++++ EXERCISE INPUTS ++++

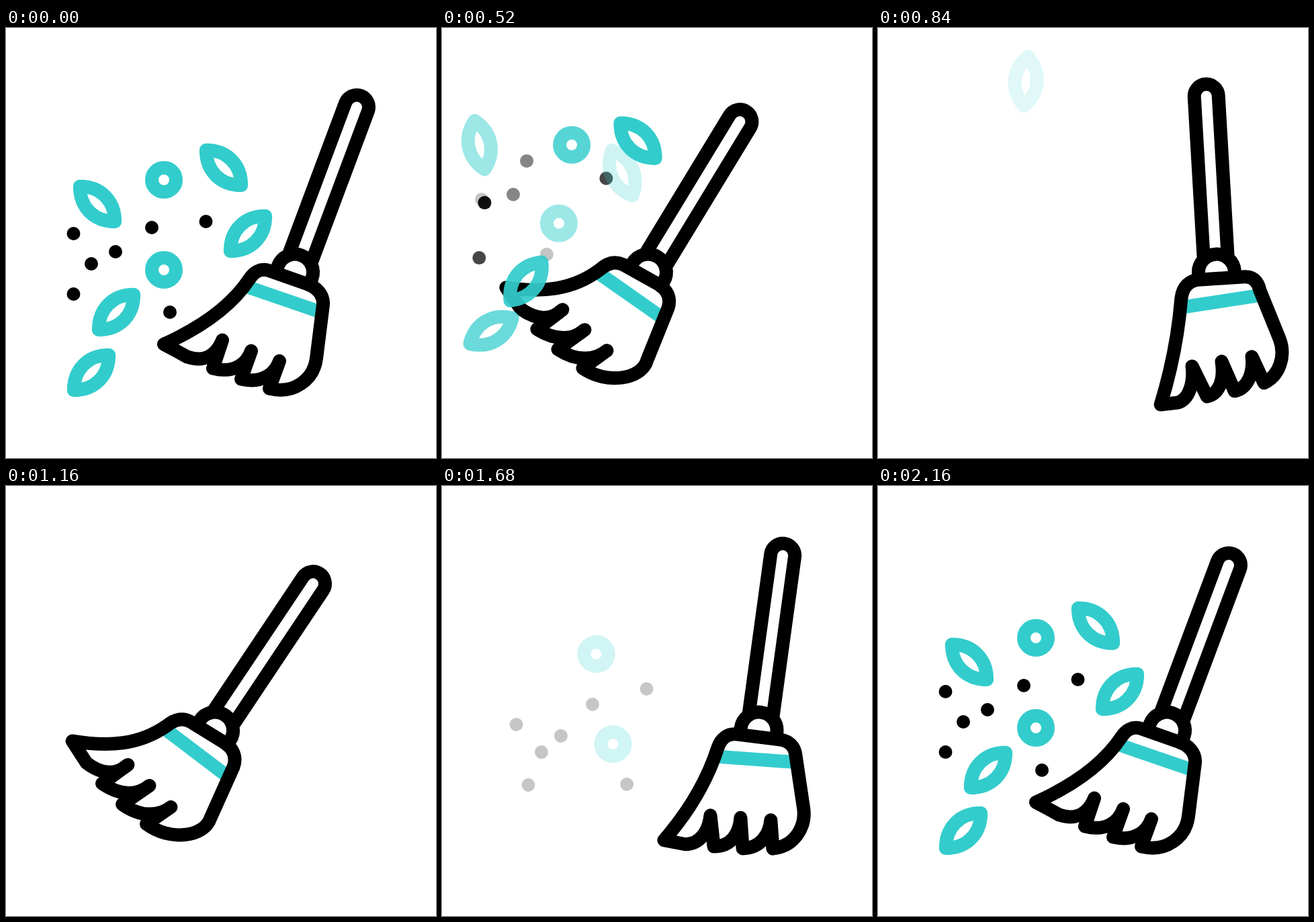
An HTML page that plays this animation: 640x640 px, repeating every 2.2 s.

```html
<!DOCTYPE html>
<html lang="en">
<head>
<meta charset="utf-8">
<title>Sweeping broom</title>
<style>
  html, body { margin: 0; width: 100%; height: 100%; overflow: hidden; background: #fff; }
  svg { display: block; width: 100%; height: 100%; }
  .line { fill: none; stroke: #000; stroke-width: 20; stroke-linejoin: round; stroke-linecap: round; }
  .teal { fill: none; stroke: #3cc; stroke-width: 20; stroke-linejoin: round; }
</style>
</head>
<body>
<svg id="stage" viewBox="0 0 640 640" xmlns="http://www.w3.org/2000/svg">
  <g id="broom">
    <path class="line" d="M-18 -25V-262.5A18 18 0 0 1 18 -262.5V-25"/>
    <path class="line" d="M-27 8V0A27 27 0 0 1 27 0V8" stroke-linecap="butt"/>
    <path id="band" class="teal"/>
    <path id="head" class="line"/>
  </g>
  <g id="debris"></g>
</svg>
<script>
const LOOP = 2200, STEP = 40;
const $ = id => document.getElementById(id);
const clamp = v => Math.min(1, Math.max(0, v));
const smooth = v => v * v * (3 - 2 * v);
const mix = (a, b, k) => a + (b - a) * k;

// Stage coordinates of the bristles, turned into the broom's own frame.
function shape(x, y, angle, head, band) {
  const c = Math.cos(angle * Math.PI / 180), s = Math.sin(angle * Math.PI / 180);
  const local = text => {
    const n = text.match(/[\d.]+/g).map(Number), out = [];
    for (let i = 0; i < n.length; i += 2) {
      const dx = n[i] - x, dy = n[i + 1] - y;
      out.push(dx * c + dy * s, dy * c - dx * s);
    }
    return out;
  };
  return { head: local(head), band: local(band) };
}

const HEAD = 'MCCLCLCLCLCLCZ', BAND = 'ML';
const straight = shape(430, 364, 20.5,
  `235,471 300,442 340,408 363,373 369,364 378,358 390,361 447,381
   463,386 473,398 472,412 462,492 458,524 428,546 392,537
   407,496 400,515 382,530 350,523 365,481 358,500 340,515 308,507
   322,465 314,485 297,499 270,490`,
  '360,386 468,423');
const left = shape(307.5, 363.5, 31.3,
  `96,386 150,394 195,390 235,360 245,351 257,346 270,352 322,381
   336,389 342,402 337,417 306,494 298,523 246,531 210,506
   246,480 230,493 203,498 173,478 213,449 197,463 172,467 142,448
   180,419 165,433 145,437 118,418`,
  '234,365 331,433');
const right = shape(503.7, 363.2, -3.2,
  `420,560 437,505 447,450 451,402 453,385 463,374 480,374 545,370
   557,369 565,376 568,390 597,462 607,488 597,517 574,528
   556,489 559,512 550,536 530,540 511,496 515,522 508,544 489,548
   467,503 470,528 462,552 446,557`,
  '453,415 568,397.5');

function bentPath(part, commands, bend) {
  const from = straight[part], to = (bend > 0 ? left : right)[part];
  const n = from.map((v, i) => mix(v, to[i], Math.abs(bend)).toFixed(2));
  let i = 0;
  return [...commands].map(c => {
    const count = { M: 2, L: 2, C: 6, Z: 0 }[c];
    return c + n.slice(i, i += count).join(' ');
  }).join('');
}

// time, x, angle, bend
const sweep = [
  [200, 430, 20.5, 0], [560, 302.5, 31.7, 1.03], [880, 513, -4.9, -1.09],
  [1200, 302, 35.5, 1.035], [1520, 513, -4.9, -1.09], [1840, 430, 20.5, 0]
];

function drawBroom(t) {
  let i = 0;
  while (i < sweep.length - 2 && t >= sweep[i + 1][0]) i++;
  const a = sweep[i], b = sweep[i + 1];
  const k = smooth(clamp((t - a[0]) / (b[0] - a[0])));
  const [, x, angle, bend] = a.map((v, j) => mix(v, b[j], k));
  $('broom').setAttribute('transform', `translate(${x} 363.6) rotate(${angle})`);
  $('head').setAttribute('d', bentPath('head', HEAD, bend));
  $('band').setAttribute('d', bentPath('band', BAND, bend));
}

const LEAVE = 220, FADE = 325, ENTER = 360;

// x, y, gone at, exit dx, dy, entry dx, dy, base angle, exit turn
const leaves = [
  [136, 262, 675, -156, -171, 5, 59, -45, 64],
  [324, 208, 888, -117, -145, -12, 14, -45, 58],
  [360, 306, 595, -131, -129, 10, 3, 45, -90],
  [164, 423, 822, -119, -140, 45, 49, 45, -80],
  [127, 513, 755, -136, -157, 67, 55, 45, 50]
];
const rings = [
  [235, 226, 787, -116, -144, -7, 31],
  [235, 360, 675, -119, -135, 25, 31]
];
const dots = [
  [100.5, 306, 822, -113, -140, 13, 63],
  [217, 297, 675, -177, -193, 9, 36],
  [297.5, 288, 755, -134, -162, 9, 18],
  [163, 333, 675, -111, -166, 18, 50],
  [127, 351, 595, -97, -137, 27, 58],
  [100.5, 396, 755, -114, -136, 36, 63],
  [244, 423, 595, -126, -123, 40, 27]
];

function makeBits(list, tag, attributes, enterAt) {
  return list.map(([x, y, gone, outX, outY, inX, inY, base = 0, turn = 0]) => {
    const node = document.createElementNS('http://www.w3.org/2000/svg', tag);
    for (const name in attributes) node.setAttribute(name, attributes[name]);
    $('debris').append(node);
    return { node, x, y, gone, outX, outY, inX, inY, base, turn, enterAt };
  });
}

const bits = [
  ...makeBits(dots, 'circle', { r: 10 }, 1600),
  ...makeBits(rings, 'circle', { r: 18, class: 'teal' }, 1600),
  ...makeBits(leaves, 'path', { d: 'M0 -37C22 -15 22 15 0 37C-22 15 -22 -15 0 -37Z', class: 'teal' }, 1800)
];

function drawBit(bit, t) {
  let dx, dy, angle, opacity;
  if (t < 1400) {
    const k = clamp((t - LEAVE) / (bit.gone - LEAVE)) ** 1.6;
    const faded = clamp((t - bit.gone + FADE) / FADE);
    dx = bit.outX * k;
    dy = bit.outY * k;
    angle = bit.base + bit.turn * faded;
    opacity = 1 - faded;
  } else {
    opacity = clamp((t - bit.enterAt) / ENTER);
    const rest = 1 - opacity;
    dx = bit.inX * rest;
    dy = bit.inY * rest;
    angle = bit.base - 12 * rest;
  }
  bit.node.setAttribute('transform', `translate(${bit.x + dx} ${bit.y + dy}) rotate(${angle})`);
  bit.node.setAttribute('opacity', opacity);
}

function draw(t) {
  drawBroom(t);
  bits.forEach(bit => drawBit(bit, t));
}

const start = performance.now();
function tick() {
  const t = (performance.now() - start) % LOOP;
  draw(Math.floor(t / STEP) * STEP);
  requestAnimationFrame(tick);
}
tick();
</script>
</body>
</html>
```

++++

Please copy out the entries above exactly as they appear, but skip their images.

An HTML page that plays this animation: 640x640 px, repeating every 2.2 s.

```html
<!DOCTYPE html>
<html lang="en">
<head>
<meta charset="utf-8">
<title>Sweeping broom</title>
<style>
  html, body { margin: 0; width: 100%; height: 100%; overflow: hidden; background: #fff; }
  svg { display: block; width: 100%; height: 100%; }
  .line { fill: none; stroke: #000; stroke-width: 20; stroke-linejoin: round; stroke-linecap: round; }
  .teal { fill: none; stroke: #3cc; stroke-width: 20; stroke-linejoin: round; }
</style>
</head>
<body>
<svg id="stage" viewBox="0 0 640 640" xmlns="http://www.w3.org/2000/svg">
  <g id="broom">
    <path class="line" d="M-18 -25V-262.5A18 18 0 0 1 18 -262.5V-25"/>
    <path class="line" d="M-27 8V0A27 27 0 0 1 27 0V8" stroke-linecap="butt"/>
    <path id="band" class="teal"/>
    <path id="head" class="line"/>
  </g>
  <g id="debris"></g>
</svg>
<script>
const LOOP = 2200, STEP = 40;
const $ = id => document.getElementById(id);
const clamp = v => Math.min(1, Math.max(0, v));
const smooth = v => v * v * (3 - 2 * v);
const mix = (a, b, k) => a + (b - a) * k;

// Stage coordinates of the bristles, turned into the broom's own frame.
function shape(x, y, angle, head, band) {
  const c = Math.cos(angle * Math.PI / 180), s = Math.sin(angle * Math.PI / 180);
  const local = text => {
    const n = text.match(/[\d.]+/g).map(Number), out = [];
    for (let i = 0; i < n.length; i += 2) {
      const dx = n[i] - x, dy = n[i + 1] - y;
      out.push(dx * c + dy * s, dy * c - dx * s);
    }
    return out;
  };
  return { head: local(head), band: local(band) };
}

const HEAD = 'MCCLCLCLCLCLCZ', BAND = 'ML';
const straight = shape(430, 364, 20.5,
  `235,471 300,442 340,408 363,373 369,364 378,358 390,361 447,381
   463,386 473,398 472,412 462,492 458,524 428,546 392,537
   407,496 400,515 382,530 350,523 365,481 358,500 340,515 308,507
   322,465 314,485 297,499 270,490`,
  '360,386 468,423');
const left = shape(307.5, 363.5, 31.3,
  `96,386 150,394 195,390 235,360 245,351 257,346 270,352 322,381
   336,389 342,402 337,417 306,494 298,523 246,531 210,506
   246,480 230,493 203,498 173,478 213,449 197,463 172,467 142,448
   180,419 165,433 145,437 118,418`,
  '234,365 331,433');
const right = shape(503.7, 363.2, -3.2,
  `420,560 437,505 447,450 451,402 453,385 463,374 480,374 545,370
   557,369 565,376 568,390 597,462 607,488 597,517 574,528
   556,489 559,512 550,536 530,540 511,496 515,522 508,544 489,548
   467,503 470,528 462,552 446,557`,
  '453,415 568,397.5');

function bentPath(part, commands, bend) {
  const from = straight[part], to = (bend > 0 ? left : right)[part];
  const n = from.map((v, i) => mix(v, to[i], Math.abs(bend)).toFixed(2));
  let i = 0;
  return [...commands].map(c => {
    const count = { M: 2, L: 2, C: 6, Z: 0 }[c];
    return c + n.slice(i, i += count).join(' ');
  }).join('');
}

// time, x, angle, bend
const sweep = [
  [200, 430, 20.5, 0], [560, 302.5, 31.7, 1.03], [880, 513, -4.9, -1.09],
  [1200, 302, 35.5, 1.035], [1520, 513, -4.9, -1.09], [1840, 430, 20.5, 0]
];

function drawBroom(t) {
  let i = 0;
  while (i < sweep.length - 2 && t >= sweep[i + 1][0]) i++;
  const a = sweep[i], b = sweep[i + 1];
  const k = smooth(clamp((t - a[0]) / (b[0] - a[0])));
  const [, x, angle, bend] = a.map((v, j) => mix(v, b[j], k));
  $('broom').setAttribute('transform', `translate(${x} 363.6) rotate(${angle})`);
  $('head').setAttribute('d', bentPath('head', HEAD, bend));
  $('band').setAttribute('d', bentPath('band', BAND, bend));
}

const LEAVE = 220, FADE = 325, ENTER = 360;

// x, y, gone at, exit dx, dy, entry dx, dy, base angle, exit turn
const leaves = [
  [136, 262, 675, -156, -171, 5, 59, -45, 64],
  [324, 208, 888, -117, -145, -12, 14, -45, 58],
  [360, 306, 595, -131, -129, 10, 3, 45, -90],
  [164, 423, 822, -119, -140, 45, 49, 45, -80],
  [127, 513, 755, -136, -157, 67, 55, 45, 50]
];
const rings = [
  [235, 226, 787, -116, -144, -7, 31],
  [235, 360, 675, -119, -135, 25, 31]
];
const dots = [
  [100.5, 306, 822, -113, -140, 13, 63],
  [217, 297, 675, -177, -193, 9, 36],
  [297.5, 288, 755, -134, -162, 9, 18],
  [163, 333, 675, -111, -166, 18, 50],
  [127, 351, 595, -97, -137, 27, 58],
  [100.5, 396, 755, -114, -136, 36, 63],
  [244, 423, 595, -126, -123, 40, 27]
];

function makeBits(list, tag, attributes, enterAt) {
  return list.map(([x, y, gone, outX, outY, inX, inY, base = 0, turn = 0]) => {
    const node = document.createElementNS('http://www.w3.org/2000/svg', tag);
    for (const name in attributes) node.setAttribute(name, attributes[name]);
    $('debris').append(node);
    return { node, x, y, gone, outX, outY, inX, inY, base, turn, enterAt };
  });
}

const bits = [
  ...makeBits(dots, 'circle', { r: 10 }, 1600),
  ...makeBits(rings, 'circle', { r: 18, class: 'teal' }, 1600),
  ...makeBits(leaves, 'path', { d: 'M0 -37C22 -15 22 15 0 37C-22 15 -22 -15 0 -37Z', class: 'teal' }, 1800)
];

function drawBit(bit, t) {
  let dx, dy, angle, opacity;
  if (t < 1400) {
    const k = clamp((t - LEAVE) / (bit.gone - LEAVE)) ** 1.6;
    const faded = clamp((t - bit.gone + FADE) / FADE);
    dx = bit.outX * k;
    dy = bit.outY * k;
    angle = bit.base + bit.turn * faded;
    opacity = 1 - faded;
  } else {
    opacity = clamp((t - bit.enterAt) / ENTER);
    const rest = 1 - opacity;
    dx = bit.inX * rest;
    dy = bit.inY * rest;
    angle = bit.base - 12 * rest;
  }
  bit.node.setAttribute('transform', `translate(${bit.x + dx} ${bit.y + dy}) rotate(${angle})`);
  bit.node.setAttribute('opacity', opacity);
}

function draw(t) {
  drawBroom(t);
  bits.forEach(bit => drawBit(bit, t));
}

const start = performance.now();
function tick() {
  const t = (performance.now() - start) % LOOP;
  draw(Math.floor(t / STEP) * STEP);
  requestAnimationFrame(tick);
}
tick();
</script>
</body>
</html>
```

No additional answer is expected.